I wish everyone would stop misusing the term body type to describe the size of someone - as the size of someone has nothing to do with their body type - as body type when used properly, is not about size, but about proportion.

Your body type has more to do with the general shape of a person which is defined mainly by the molding of skeletal structures, as well as the distribution of muscles and fat, and the type of training, sport and exercises one performs.

Your SIZE is either; small, medium, large, petite, or extra-large, and these are not words that are synonymous with body type - as your body type describes how & where your weight is distributed throughout your body.

For example, there can be different sizes that describe a particular body type whereas one perhaps is larger framed, one is medium-sized and one can be a slender/smaller Hourglass, but all possess an Hourglass® (1) body type.

So when the media or others say that we need to "embrace" all body types, what they are trying to say is that we need to embrace women of all sizes...

Another mistake is the misuse of the word "curvy" to describe heavier/overweight women - as you can be petite and be curvy or big and curvy or petite or large and not be curvy whatsoever.

And in following suit, plus-sized is also not a body type…and finally, how much you eat does NOT determine your body type, but it can influence how small or large your body type is…

Now, with reference to this article and all sports in general, certain sporting events require specific fitness and exercise training that involve and utilize different types of muscle, power, endurance and stamina. 

For example, long cross country skiing, running marathons and any long distance sports require more aerobic capacity and endurance-type movements….

You will notice that for the most part, 90% of these elite athletes (men or women) are built more on the slender side versus athletes that participate in sports or events that require more anaerobic conditioning and shorter bursts of power such as speed skating sprinting or sprinting in track or weight lifting or football or rugby. 

And some sports are a combination of both aerobic and anaerobic in nature, which require both strength, power and endurance such as basketball, tennis, hockey, just to name a few… 

It is actually an advantage for Jessie Diggins that she is more on the slender side for her specific sport and in addition to her natural body type - she is a RULER® (2). 

Her training, because it is more aerobic-related is the main reason why she is more slender versus bulkier (that and her specific diet of course) and genetically, Jessie cannot easily add bulk to her body because of her Ruler body type. 

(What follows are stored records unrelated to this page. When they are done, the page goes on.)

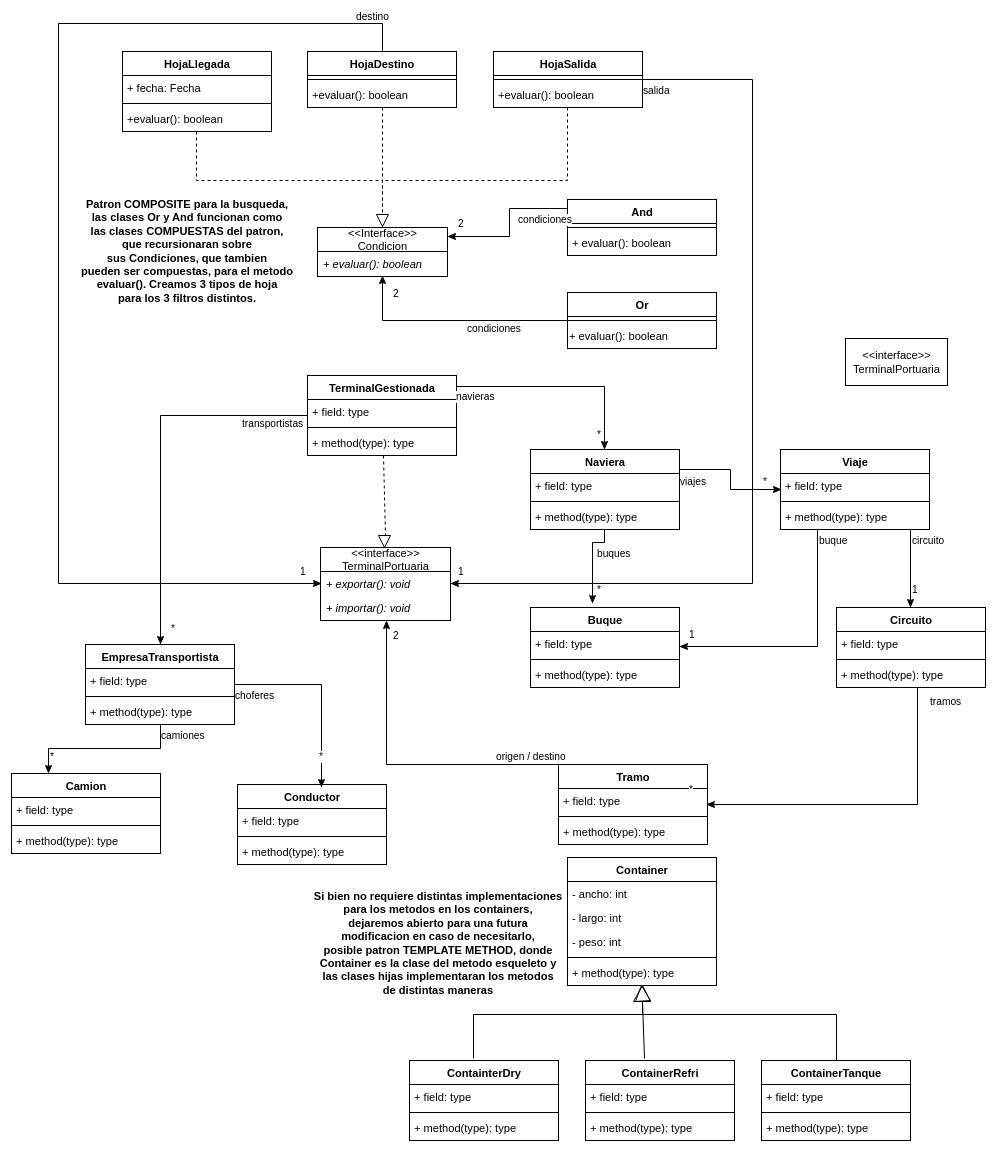
<!DOCTYPE html>
<html lang="es">
<head>
<meta charset="utf-8">
<title>Diagrama de clases</title>
<style>
:root { --ink: #000; --paper: #fff; }
* { box-sizing: border-box; margin: 0; padding: 0; }
html, body { width: 996px; height: 1154px; overflow: hidden; background: var(--paper); }
.diagram { position: relative; width: 996px; height: 1154px; overflow: hidden; color: var(--ink); font: 11.1px "Liberation Sans", Arial, sans-serif; white-space: nowrap; }
.class, .label, .note { position: absolute; left: calc(var(--x) * 1px); top: calc(var(--y) * 1px); }
.class { display: flex; flex-direction: column; width: calc(var(--w, 150) * 1px); background: var(--paper); border: 1px solid var(--ink); }
.class h2 { height: 23px; font-size: inherit; line-height: 24px; text-align: center; }
.class ul { list-style: none; border-top: 1px solid var(--ink); padding-left: 4px; }
.class li { height: 24px; line-height: 24px; }
.fields { padding-bottom: 3px; }
.methods { padding-top: 3px; }
.class .none { height: 4px; }
.class .tight { padding-left: 1px; }
.interface h2 { display: flex; flex-direction: column; justify-content: center; font-weight: 400; line-height: 13px; }
.interface li { font-style: italic; }
.interface ul { padding-left: 5px; }
.simple h2 { height: 46px; line-height: 14px; }
.edges { position: absolute; inset: 0; fill: none; stroke: var(--ink); }
.dashed { stroke-dasharray: 3 3; }
.hollow { fill: var(--paper); }
.label { font-size: 10.2px; line-height: 12px; background: var(--paper); }
.note { width: 260px; font-weight: 700; line-height: 13.4px; text-align: center; }
</style>
</head>
<body>
<main class="diagram">

<section class="class" style="--x:122;--y:51"><h2>HojaLlegada</h2><ul class="fields"><li>+ fecha: Fecha</li></ul><ul class="methods"><li>+evaluar(): boolean</li></ul></section>
<section class="class" style="--x:307;--y:51"><h2>HojaDestino</h2><ul class="none"></ul><ul class="methods"><li>+evaluar(): boolean</li></ul></section>
<section class="class" style="--x:493;--y:51"><h2>HojaSalida</h2><ul class="none"></ul><ul class="methods"><li>+evaluar(): boolean</li></ul></section>

<section class="class interface" style="--x:317;--y:227;--w:131"><h2><span>&lt;&lt;Interface&gt;&gt;</span><span>Condicion</span></h2><ul><li>+ evaluar(): boolean</li></ul></section>
<section class="class" style="--x:567;--y:199"><h2>And</h2><ul class="none"></ul><ul class="methods"><li>+ evaluar(): boolean</li></ul></section>
<section class="class" style="--x:567;--y:292"><h2>Or</h2><ul class="none"></ul><ul class="methods tight"><li>+ evaluar(): boolean</li></ul></section>

<section class="class interface simple" style="--x:845;--y:338;--w:103"><h2><span>&lt;&lt;interface&gt;&gt;</span><span>TerminalPortuaria</span></h2></section>

<section class="class" style="--x:307;--y:375"><h2>TerminalGestionada</h2><ul class="fields"><li>+ field: type</li></ul><ul class="methods"><li>+ method(type): type</li></ul></section>
<section class="class interface" style="--x:320;--y:547;--w:131"><h2><span>&lt;&lt;interface&gt;&gt;</span><span>TerminalPortuaria</span></h2><ul><li>+ exportar(): void</li><li>+ importar(): void</li></ul></section>
<section class="class" style="--x:530;--y:449"><h2>Naviera</h2><ul class="fields"><li>+ field: type</li></ul><ul class="methods"><li>+ method(type): type</li></ul></section>
<section class="class" style="--x:780;--y:449"><h2>Viaje</h2><ul class="fields"><li>+ field: type</li></ul><ul class="methods"><li>+ method(type): type</li></ul></section>
<section class="class" style="--x:530;--y:607"><h2>Buque</h2><ul class="fields"><li>+ field: type</li></ul><ul class="methods"><li>+ method(type): type</li></ul></section>
<section class="class" style="--x:836;--y:607"><h2>Circuito</h2><ul class="fields"><li>+ field: type</li></ul><ul class="methods"><li>+ method(type): type</li></ul></section>
<section class="class" style="--x:85;--y:644"><h2>EmpresaTransportista</h2><ul class="fields"><li>+ field: type</li></ul><ul class="methods"><li>+ method(type): type</li></ul></section>
<section class="class" style="--x:11;--y:773"><h2>Camion</h2><ul class="fields"><li>+ field: type</li></ul><ul class="methods"><li>+ method(type): type</li></ul></section>
<section class="class" style="--x:237;--y:784"><h2>Conductor</h2><ul class="fields"><li>+ field: type</li></ul><ul class="methods"><li>+ method(type): type</li></ul></section>
<section class="class" style="--x:558;--y:764"><h2>Tramo</h2><ul class="fields"><li>+ field: type</li></ul><ul class="methods"><li>+ method(type): type</li></ul></section>

<section class="class" style="--x:567;--y:857"><h2>Container</h2><ul class="fields"><li>- ancho: int</li><li>- largo: int</li><li>- peso: int</li></ul><ul class="methods"><li>+ method(type): type</li></ul></section>
<section class="class" style="--x:409;--y:1060"><h2>ContainterDry</h2><ul class="fields"><li>+ field: type</li></ul><ul class="methods"><li>+ method(type): type</li></ul></section>
<section class="class" style="--x:585;--y:1060"><h2>ContainerRefri</h2><ul class="fields"><li>+ field: type</li></ul><ul class="methods"><li>+ method(type): type</li></ul></section>
<section class="class" style="--x:761;--y:1060"><h2>ContainerTanque</h2><ul class="fields"><li>+ field: type</li></ul><ul class="methods"><li>+ method(type): type</li></ul></section>

<svg class="edges" width="996" height="1154" viewBox="0 0 996 1154" aria-hidden="true">
<defs>
<marker id="arrow" markerUnits="userSpaceOnUse" markerWidth="9" markerHeight="9" refX="8" refY="4" orient="auto"><path d="M1 1L8 4L1 7L2 4Z" fill="#000" stroke="#000"/></marker>
</defs>
<g transform="translate(.5 .5)">
<g class="associations" marker-end="url(#arrow)">
<path marker-end="url(#arrow)" d="M382 51V23H58V583H320"/>
<path marker-end="url(#arrow)" d="M642 79H752V583H451"/>
<path marker-end="url(#arrow)" d="M567 208H509V236H448"/>
<path marker-end="url(#arrow)" d="M567 320H382V276"/>
<path marker-end="url(#arrow)" d="M307 415H160V643"/>
<path marker-end="url(#arrow)" d="M456 386H604V448"/>
<path marker-end="url(#arrow)" d="M679 469H730V489H780"/>
<path marker-end="url(#arrow)" d="M604 529V542H592V602"/>
<path marker-end="url(#arrow)" d="M817 529V646H680"/>
<path marker-end="url(#arrow)" d="M910 529V606"/>
<path marker-end="url(#arrow)" d="M917 687V804H707"/>
<path marker-end="url(#arrow)" d="M558 764H386V621"/>
<path marker-end="url(#arrow)" d="M234 684H321V786"/>
<path marker-end="url(#arrow)" d="M160 724V748H48V772"/>
</g>
<g class="realizations">
<path class="dashed" d="M196 131V180H382V214M567 107V180H382M382 107V214"/>
<polygon class="hollow" points="376,214 388,214 382,226"/>
<path class="dashed" d="M383 455L385 535"/>
<polygon class="hollow" points="378,535 390,535 384,547"/>
</g>
<g class="generalizations">
<path d="M473 1058V1014H642V1001M836 1060V1014H642M644 1058L642 1001"/>
<polygon class="hollow" points="633,1001 650,1001 642,985"/>
<polygon points="635,1001 650,1000 641,985"/>
</g>
</g>
</svg>

<p class="note" style="--x:57;--y:198">Patron COMPOSITE para la busqueda,<br>las clases Or y And funcionan como<br>las clases COMPUESTAS del patron,<br>que recursionaran sobre<br>sus Condiciones, que tambien<br>pueden ser compuestas, para el metodo<br>evaluar(). Creamos 3 tipos de hoja<br>para los 3 filtros distintos.</p>
<p class="note" style="--x:308;--y:890">Si bien no requiere distintas implementaciones<br>para los metodos en los containers,<br>dejaremos abierto para una futura<br>modificacion en caso de necesitarlo,<br>posible patron TEMPLATE METHOD, donde<br>Container es la clase del metodo esqueleto y<br>las clases hijas implementaran los metodos<br>de distintas maneras</p>

<span class="label" style="--x:356;--y:11">destino</span>
<span class="label" style="--x:643;--y:85">salida</span>
<span class="label" style="--x:518;--y:214">condiciones</span>
<span class="label" style="--x:458;--y:218">2</span>
<span class="label" style="--x:467;--y:323">condiciones</span>
<span class="label" style="--x:393;--y:288">2</span>
<span class="label" style="--x:242;--y:418">transportistas</span>
<span class="label" style="--x:171;--y:623">*</span>
<span class="label" style="--x:456;--y:391">navieras</span>
<span class="label" style="--x:597;--y:429">*</span>
<span class="label" style="--x:680;--y:476">viajes</span>
<span class="label" style="--x:763;--y:476">*</span>
<span class="label" style="--x:597;--y:548">buques</span>
<span class="label" style="--x:597;--y:584">*</span>
<span class="label" style="--x:819;--y:535">buque</span>
<span class="label" style="--x:689;--y:629">1</span>
<span class="label" style="--x:912;--y:535">circuito</span>
<span class="label" style="--x:912;--y:584">1</span>
<span class="label" style="--x:930;--y:696">tramos</span>
<span class="label" style="--x:689;--y:784">*</span>
<span class="label" style="--x:300;--y:566">1</span>
<span class="label" style="--x:458;--y:566">1</span>
<span class="label" style="--x:393;--y:630">2</span>
<span class="label" style="--x:496;--y:751">origen / destino</span>
<span class="label" style="--x:235;--y:690">choferes</span>
<span class="label" style="--x:319;--y:751">*</span>
<span class="label" style="--x:161;--y:730">camiones</span>
<span class="label" style="--x:50;--y:751">*</span>
</main>
</body>
</html>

Most aerobic exercise takes mass (both fat & muscle) off of our bodies and for certain sporting events, this is necessary to achieve high results - as it is not an accident that most marathon runners are also Rulers because excessive mass (muscle or fat) will hinder his/her performance…

When you look at the women who do speed skating sprints you will notice that most if not all of the athletes own a different body type (they are either a bottom-heavy Hourglass or a Spoon® (3) body type which means that they can add muscle mass much more easily and readily down below than other body types - which is EXACTLY what is needed to perform that sport at an elite level. 

These type of athletes tend to be more muscular and a bit heavier weight-wise because these power sporting events require larger muscle mass for quick, explosive moves to perform that specific sport. 

Also, aerobic athletes have more slow-twitch muscle fibers versus anaerobic athletes that have more fast-twitch muscle fibers – and fast-twitch muscle fibers increase in size much more rapidly…

And finally, you will also note that no cross country skiers possesses a heavier, very muscular physique as they are more lithe like - just as you will not find sprinters with a very slender physique like Jessie’s because he/she would not be able to dominate that sport.

Founder & CEO of Exude Fitness
As an author, Edward has written seven books in the motivational fitness, weight loss/golf vocations including the best-selling Escape Your Shape.